Betty Azar, 'Rock Star' of English Grammar
It all started with a question from a student. The year was 1965. Betty
Azar was teaching her first English as a Second Language class at Iowa
A student from the Middle East asked Ms. Azar, “Why can’t I put a in
front of water?’ As in ‘I drank a water.’”
Ms. Azar did not know the answer.
“I had never thought about it. I thought it was an absolutely wonderful
question and from there on out, I wanted to know the answers to the
questions that second language learners had about English. I went home
and I looked in reference books. I found the answer. And the next day I
went to class and I gave him an answer about count and non-count nouns,
which I had never heard of. That’s how I started my grammar-teaching
Fifty years and 10 million book sales later, Betty Azar has become a
legend in the world of TESOL, or Teaching English to Speakers of Other
Languages. Some call her “the Mick Jagger of grammar,” comparing her to
the lead singer of the British rock band The Rolling Stones. Generations
of English teachers and learners have come to love her classic book,

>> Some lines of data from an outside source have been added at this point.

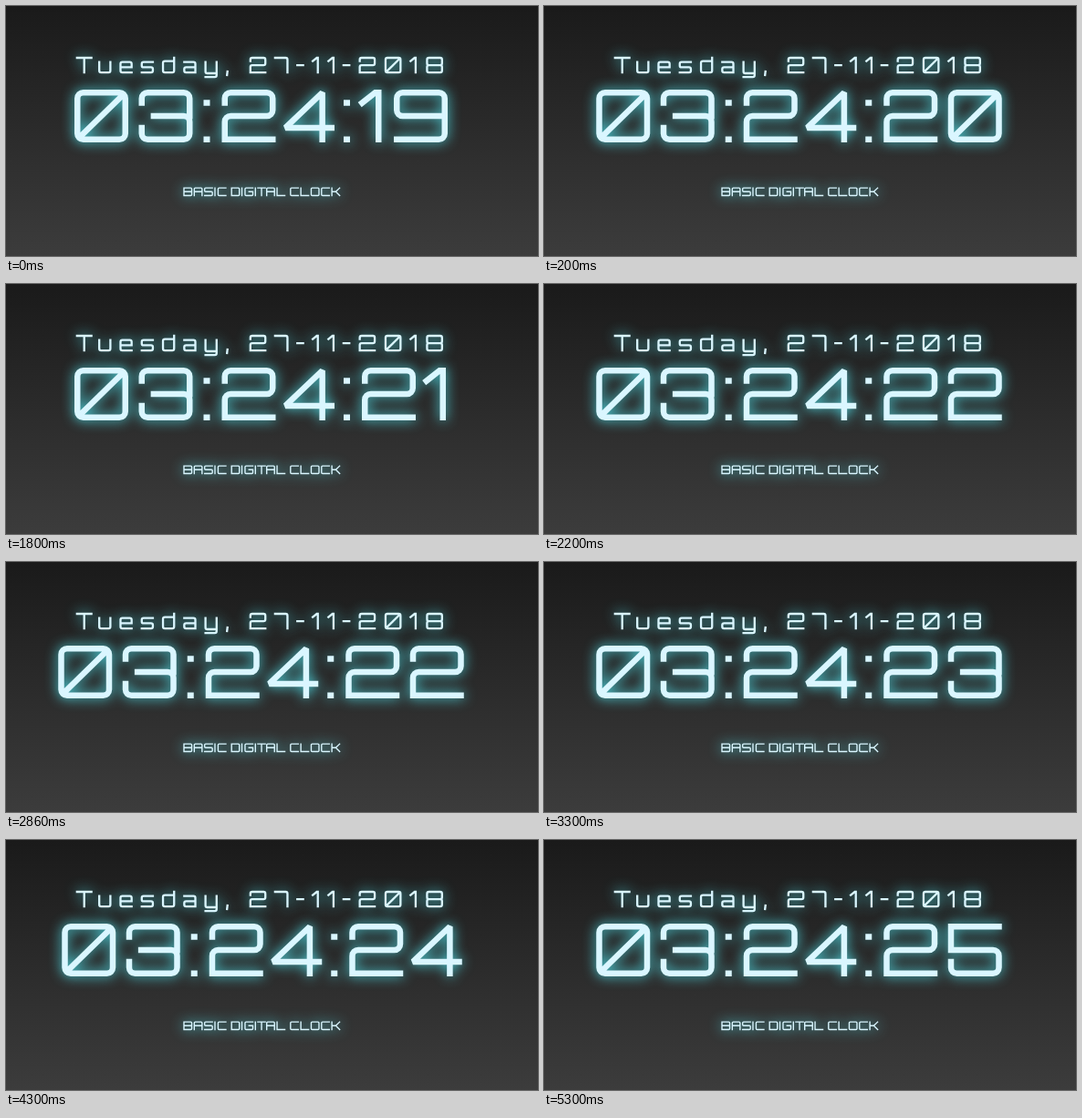
An HTML page with a canvas for the animation above (6 s loop, 583 by 275 pixels).

```html
<!DOCTYPE html>
<html lang="en">
<head>
<meta charset="utf-8">
<title>Basic digital clock</title>
<style>
  html, body { margin: 0; width: 100%; height: 100%; overflow: hidden; }
  body { background: linear-gradient(#1a1a1a, #3c3c3c); }
  canvas { display: block; }
</style>
</head>
<body>
<canvas id="clock" width="583" height="275" role="img" aria-label="Basic digital clock"></canvas>
<script>
// Each letter in a path names a node of a 5 x 5 grid, a-e in the top row
// to u-y in the bottom row. Capitals are sharp corners, others are rounded.
const COLS = [0, 0.25, 0.5, 0.8, 1];
const ROWS = [0, 0.22, 0.5, 0.75, 1];
const PATHS = {
  0: 'ceyuac mEUm', 1: 'fDEy', 2: 'faeokUy', 3: 'faeo loyup', 4: 'tPDx',
  5: 'eAKoyup', 7: 'aey', 8: 'ceokac moyukm', 9: 'okaeyu',
  ':': 'fj uy', '-': 'ko', ',': 'eu', ' ': '',
  A: 'uaey ko', B: 'kAeo koyUk', C: 'eauy', D: 'kAeyUk', G: 'eauyOm', I: 'au',
  K: 'au kMe my', L: 'aUy', O: 'ceyuac', S: 'eakoyu', T: 'ae cw',
  a: 'aeYuko', d: 'eyufj', e: 'kOeauy', s: 'eakoyu', u: 'auye', y: 'apt eyu'
};

// Font units: capitals are 58 high. Each box is [advance, left, right].
const CAP = 58, HALF_PEN = 3.25, RADIUS = 6.5;
const WIDE = [66.5, 6, 65], SMALL = [50.5, 3, 48.5];
const BOXES = {
  1: [31, 3, 27.5], 4: [58.5, 2, 59], 7: [55, 2, 52], T: [52, 1, 58],
  ':': [16.5, 6.5, 13.5], '-': [28, 1, 28], ',': [14, 4, 12],
  ' ': [18, 0, 0], I: [18, 6, 12.5]
};
const TOPS = { d: 0, ',': 48 };
const BOTTOMS = { y: 74, ',': 67 };

const LOOP = 6000;
const TICKS = [200, 1200, 2200, 3300, 4300, 5300];
const ctx = document.getElementById('clock').getContext('2d');

const isSmall = c => /[a-z]/.test(c);
const box = c => BOXES[c] || (isSmall(c) ? SMALL : WIDE);
const width = (text, gap) => [...text].reduce((w, c) => w + box(c)[0] + gap, 0);
const mix = (a, b, k) => a + (b - a) * k;

function tracePath(path, c, pen) {
  const [, left, right] = box(c);
  const top = TOPS[c] ?? (isSmall(c) ? 15 : 0);
  const bottom = BOTTOMS[c] ?? CAP;
  const points = [...path].map(key => {
    const node = key.toLowerCase().charCodeAt(0) - 97;
    return {
      x: pen + mix(left + HALF_PEN, right - HALF_PEN, COLS[node % 5]),
      y: mix(top + HALF_PEN, bottom - HALF_PEN, ROWS[Math.floor(node / 5)]),
      sharp: key < 'a'
    };
  });
  points.forEach((p, i) => {
    const next = points[i + 1];
    if (i === 0) ctx.moveTo(p.x, p.y);
    else if (!next || p.sharp) ctx.lineTo(p.x, p.y);
    else ctx.arcTo(p.x, p.y, next.x, next.y, RADIUS);
  });
}

// x, y: left and top of the capitals; gap: letter spacing in font units.
function write(text, x, y, size, gap) {
  const scale = size / 80;
  ctx.save();
  ctx.translate(x, y);
  ctx.scale(scale, scale);
  ctx.lineWidth = 2 * HALF_PEN - 0.4 + 0.4 / scale;
  ctx.beginPath();
  let pen = 0;
  for (const c of text) {
    PATHS[c].split(' ').forEach(path => tracePath(path, c, pen));
    pen += box(c)[0] + gap;
  }
  ctx.stroke();
  ctx.restore();
}

function draw(t) {
  const time = '03:24:' + (19 + TICKS.filter(at => t >= at).length);
  ctx.clearRect(0, 0, 583, 275);
  ctx.strokeStyle = '#daf6ff';
  ctx.lineCap = 'square';
  ctx.miterLimit = 2;
  ctx.shadowColor = 'rgb(80, 225, 235)';
  ctx.shadowBlur = 14;
  write('Tuesday, 27-11-2018', 76.5, 56, 25, 24);
  write(time, 279.25 - width(time, 4) / 2, 92, 80, 4);
  write('BASIC DIGITAL CLOCK', 193.5, 199.6, 13, 3.2);
}

const start = performance.now();
function tick() {
  draw((performance.now() - start) % LOOP);
  requestAnimationFrame(tick);
}
tick();
</script>
</body>
</html>
```
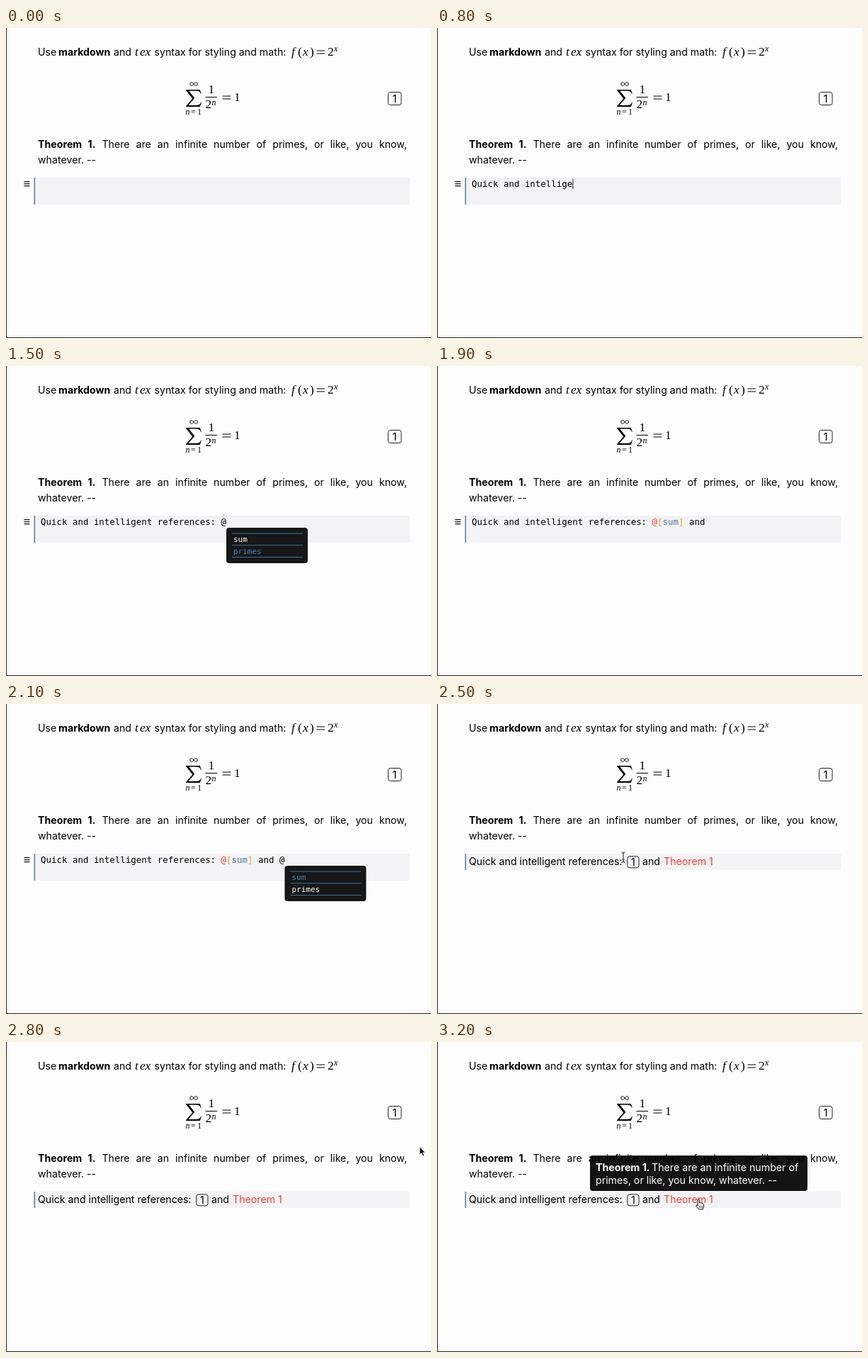
These frames come from a looping animation (600x437 px, 3800 ms). An HTML page:

```html
<!DOCTYPE html>
<html lang="en">
<head>
<meta charset="utf-8">
<title>Smart references</title>
<style>
  html, body { margin: 0; width: 600px; height: 437px; overflow: hidden; background: #fefdfe; }
  body { position: relative; color: #000; }
  svg { position: absolute; left: 0; top: 0; }
  svg, p { font: 14.2px Inter, "Open Sans", sans-serif; }
  p { position: absolute; margin: 0; left: 45px; top: 153px; width: 521px;
      line-height: 22px; white-space: nowrap; text-align: justify; text-align-last: justify; }
  p { white-space: normal; }
  text { fill: currentColor; white-space: pre; }
  b, .bold { font-weight: 700; }
  .math { font: 17.5px "Liberation Serif", "Noto Serif", serif; }
  .it { font-style: italic; }
  .small { font-size: 12px; }
  .code { font: 12.45px "DejaVu Sans Mono", monospace; }
  .menu { font: 11px "DejaVu Sans Mono", monospace; }
  .tip { color: #fff; }
  .dark { fill: #000; fill-opacity: .92; }
  .box { fill: none; stroke: #222; }
</style>
</head>
<body>
<p><b>Theorem 1.</b> There are an infinite number of primes, or like, you know,</p>
<svg width="600" height="437" viewBox="0 0 600 437">
  <defs>
    <g id="sum">
      <path fill="currentColor" d="M254 87h19.8l2 5.8h-.9c-1-3.3-3-4.2-8-4.2h-8.8l8.2 10.2-8.9 10.2h9.6c5 0 7-1 8-4.3h.9l-2 6.3H254v-.8l9.3-10.8L254 87.8z"/>
      <path fill="none" stroke="currentColor" d="M265 79c-2-3.2-5.2-3.3-5.2 0s3.2 3.2 5.2 0 5.2-3.2 5.2 0-3.2 3.2-5.2 0"/>
      <g class="math">
        <text class="small" x="253.5 261 270" y="122"><tspan class="it">n</tspan>=1</text>
        <text x="285.5" y="92">1</text>
        <text x="281.5" y="113">2</text>
        <text class="it small" x="290.5" y="108.5">n</text>
        <text x="322" y="103">1</text>
      </g>
      <path stroke="currentColor" d="M281.5 97.5H298M305.5 96H317.5M305.5 100H317.5"/>
    </g>
  </defs>

  <path d="M.5 0V436.5H600" fill="none" stroke="#222"/>

  <text x="45" y="38.5">Use</text>
  <text x="74" y="38.5" class="bold">markdown</text>
  <text x="152" y="38.5">and</text>
  <text x="182 189 196.5" y="38.5" class="math it">tex</text>
  <text x="209.5" y="38.5">syntax for styling and math:</text>
  <g class="math">
    <text x="403 412 419 429" y="39"><tspan class="it">f</tspan>(<tspan class="it">x</tspan>)</text>
    <path d="M438.5 32H450M438.5 36H450" stroke="#000"/>
    <text x="454" y="39">2</text>
    <text x="463" y="33" class="it small">x</text>
  </g>
  <use href="#sum"/>
  <rect class="box" x="539.5" y="90.5" width="18.5" height="18" rx="3"/>
  <text x="545.5" y="104.7" font-size="15">1</text>
  <text x="45" y="190.5">whatever. --</text>

  <rect id="cell" x="40" y="211" width="530" height="38" fill="#f3f2f4"/>
  <rect id="bar" x="39.5" y="211" width="1.6" height="38" fill="#5580a4"/>

  <g id="editor">
    <path d="M25.5 216.7h8M25.5 219.7h8M25.5 222.7h8" stroke="#111" stroke-width="1.2"/>
    <text id="typed" class="code" x="49" y="224"></text>
    <path id="caret" d="M0 212.5V227" stroke="#222"/>
    <g id="popup" class="menu">
      <rect x="311" y="228" width="115" height="50" rx="4" fill="#17171a"/>
      <path d="M319 236h100M319 252.7h100M319 269.5h100" stroke="#426f8c"/>
      <text id="optSum" x="321" y="248">sum</text>
      <text id="optPrimes" x="321" y="265">primes</text>
    </g>
  </g>

  <g id="rendered">
    <text x="45" y="227">Quick and intelligent references:</text>
    <rect class="box" x="268.8" y="214.8" width="16.2" height="16" rx="3"/>
    <text x="274" y="227.5">1</text>
    <text x="290" y="227">and</text>
    <text x="320" y="227" color="#e5403a">Theorem 1</text>
  </g>

  <g id="sumTip" class="tip">
    <rect class="dark" x="178" y="115" width="198" height="95" rx="4"/>
    <use href="#sum" x="-15" y="63"/>
  </g>
  <g id="theoremTip" class="tip">
    <rect class="dark" x="216" y="160" width="307" height="50" rx="4"/>
    <text class="bold" x="224" y="182">Theorem 1.</text>
    <text x="303" y="182">There are an infinite number of</text>
    <text x="224" y="200">primes, or like, you know, whatever. --</text>
  </g>

  <g id="pointer">
    <g id="beam" fill="none">
      <path d="M-2.5-7Q0-7 0-5Q0-7 2.5-7M0-5.5V6M-2.5 7.5Q0 7.5 0 5.5Q0 7.5 2.5 7.5M-1.5 3h3" stroke="#222"/>
    </g>
    <path id="arrow" d="M0-.5V11l2.6-2.4 2 4.4 2-.9-2-4.2H8z" fill="#111" stroke="#fff" stroke-width=".8"/>
    <g id="hand" stroke="#111" stroke-linejoin="round" stroke-linecap="round">
      <path d="M-1.4 8.5V.8Q-1.4-.5-.3-.5T.9.8V5Q2.2 4 3 5.2 4.4 4.4 5.1 5.8 7 5.4 7 7.5V10Q7 12 5.6 14H.1Q-1 12-3.4 9.5-4 7.5-2.5 7.6z" fill="#fff"/>
      <path d="M1 9v3M3 9v3M5 9v3" stroke-width=".7"/>
    </g>
  </g>
</svg>
<script>
const LOOP = 3800, STEP = 100, CHAR = 7.495;
const SOURCE = "Quick and intelligent references: @[sum] and @[primes]";
// Characters typed after each step, starting at step 5
const COUNTS = [4, 9, 14, 19, 22, 24, 27, 31, 34, 34, 35, 40, 41, 42, 44, 46, 46, 54];
const RENDER = 23;

const $ = id => document.getElementById(id);
const show = (id, on) => $(id).style.display = on ? "" : "none";
const between = (n, a, b) => n >= a && n <= b;

const paint = (color, s) => `<tspan fill="${color}">${s}</tspan>`;
const highlight = s => s.replace(/@\[(\w+)\]/g, (_, name) =>
  paint("#e0403c", "@") + paint("#dfa02e", "[") + paint("#44789f", name) + paint("#dfa02e", "]"));

function drawEditor(n) {
  const count = n < 5 ? 0 : COUNTS[Math.min(n - 5, COUNTS.length - 1)];
  $("typed").innerHTML = highlight(SOURCE.slice(0, count));
  show("caret", between(n, 5, 14) || between(n, 16, 18));
  $("caret").setAttribute("transform", `translate(${49.5 + count * CHAR})`);

  const second = between(n, 20, 21);
  show("popup", n === 15 || second);
  $("popup").setAttribute("transform", `translate(${second ? 11 * CHAR : 0})`);
  $("optSum").style.color = n === 21 ? "#4a80a9" : "#fff";
  $("optPrimes").style.color = n === 21 ? "#fff" : "#4a80a9";
}

function pointerAt(n) {
  if (n < 26) return [263 - 13 * (25 - n), 216 - 10 * (25 - n)];
  if (n < 28) return [277, 222];
  const ease = 1 - (1 - Math.min((n - 28) / 4, 1)) ** 2;
  return [584 - 214.5 * ease, 148 + 74 * ease];
}

function draw(n) {
  const done = n >= RENDER;
  show("editor", !done);
  show("rendered", done);
  for (const id of ["cell", "bar"]) $(id).setAttribute("height", done ? 23 : 38);
  if (!done) drawEditor(n);

  const onSum = between(n, 26, 27), onTheorem = n >= 32;
  show("sumTip", onSum);
  show("theoremTip", onTheorem);
  show("pointer", n >= 24);
  show("beam", n < 26);
  show("hand", onSum || onTheorem);
  show("arrow", between(n, 28, 31));
  $("pointer").setAttribute("transform", `translate(${pointerAt(n)})`);
}

const start = performance.now();
let last = -1;
function tick() {
  const n = Math.floor((performance.now() - start) % LOOP / STEP);
  if (n !== last) draw(last = n);
  requestAnimationFrame(tick);
}
tick();
</script>
</body>
</html>
```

Understanding and Using English Grammar. The blue grammar guide can be
found in language schools throughout the world. No American has sold
more grammar books than Ms. Azar.
Ms. Azar never expected to become a star in the TESOL field. She studied
European literature in college. She started her career teaching writing
courses for first-year American college students. One morning, her boss
asked her to teach an English class for foreign students. She knew
nothing about TESOL, but she did not want to disappoint her supervisor.
She taught her first course later that same day.
“I have no background in linguistics or no degrees in teaching English
as a Second Language. This all happened on the job. I learned as I went.
I learned from the students and went on from there.”
TESOL was just beginning as an academic field in the 1960s. It was not
yet a college major and there were few study materials available.
“The books available for teaching English were few and far between,
maybe two bookshelves’ worth… Just like so many other ESL (English as a
Second Language) teachers, I made up my own lessons. I started writing
for my own classes and it turned into a book.”
In 1978, a representative from a publishing company stopped by her
office. He asked if she wrote material for her own classes.
“And I said, ‘Yes.’
And he said, ‘Well, would you like to write a book?’
And I said, ‘Who? Me? I’m just a teacher.’
And he said, ‘That’s who writes books.’”
Ms. Azar agreed to write a book. She had to throw out everything she had
written for her classes because it might have come from other books. She
made a series of note cards with examples and explanations of grammar
structures that interested her. Over several years, Ms. Azar turned her
notes into a book.
The book, called Understanding and Using English Grammar, was first
published in 1981.
“I was hoping that I would make enough money from the book that I could
get a new sofa and a new carpet for my living room."
English teachers loved the grammar textbook. However, many in the
academic world thought that teaching grammar was old-fashioned. There is
still much debate among educators about whether it is important to teach
grammar. Today, most native speakers learn very little about English
grammar in school.
“. . . The whole notion of not teaching grammar that started back in the
60s in the U.K. and the U.S. has, I think, been deleterious, not good,
not only for non-native speakers learning the language, because they do
learn faster and better with a grammar component, but I think it has
also harmed native speakers…The research will show that an understanding
of your own language, its own grammar allows you to…use the language
Azar’s book was a major success. She was able to buy more than a new
sofa and carpet for her living room. In the following years, she wrote
two more grammar books for lower-level English learners. The blue book,
Understanding and Using English Grammar is now in its fourth edition.
Written with co-author Stacy Hagen, the fourth edition includes
listening and more interactive classroom exercises.
Even with her success as an author, Ms. Azar still considers herself a
teacher and practitioner, not a researcher or academic. But she wants to
build a bridge to connect the practical and the academic sides of the
“To bring the two sides together can only be a good thing for our
students as we move the teaching of language forward. We don’t have all
the answers yet, by any stretch of the imagination, about how language
is acquired and second language in particular. We’ve got a lot to learn
Betty Azar is mostly retired now, but she still speaks at conferences
and sponsors research and professional development. She lives with her
husband in the state of Washington.
Ms. Azar and Ms. Hagen are currently working on the fifth edition of
Understanding and Using English Grammar.
Ms. Azar has some simple advice for English learners.
“Don’t be afraid of making mistakes. Mistakes are a natural part of
learning a second language… Don’t let the fear of making mistakes
interfere with practicing your English and communicating what you’re
trying to communicate.”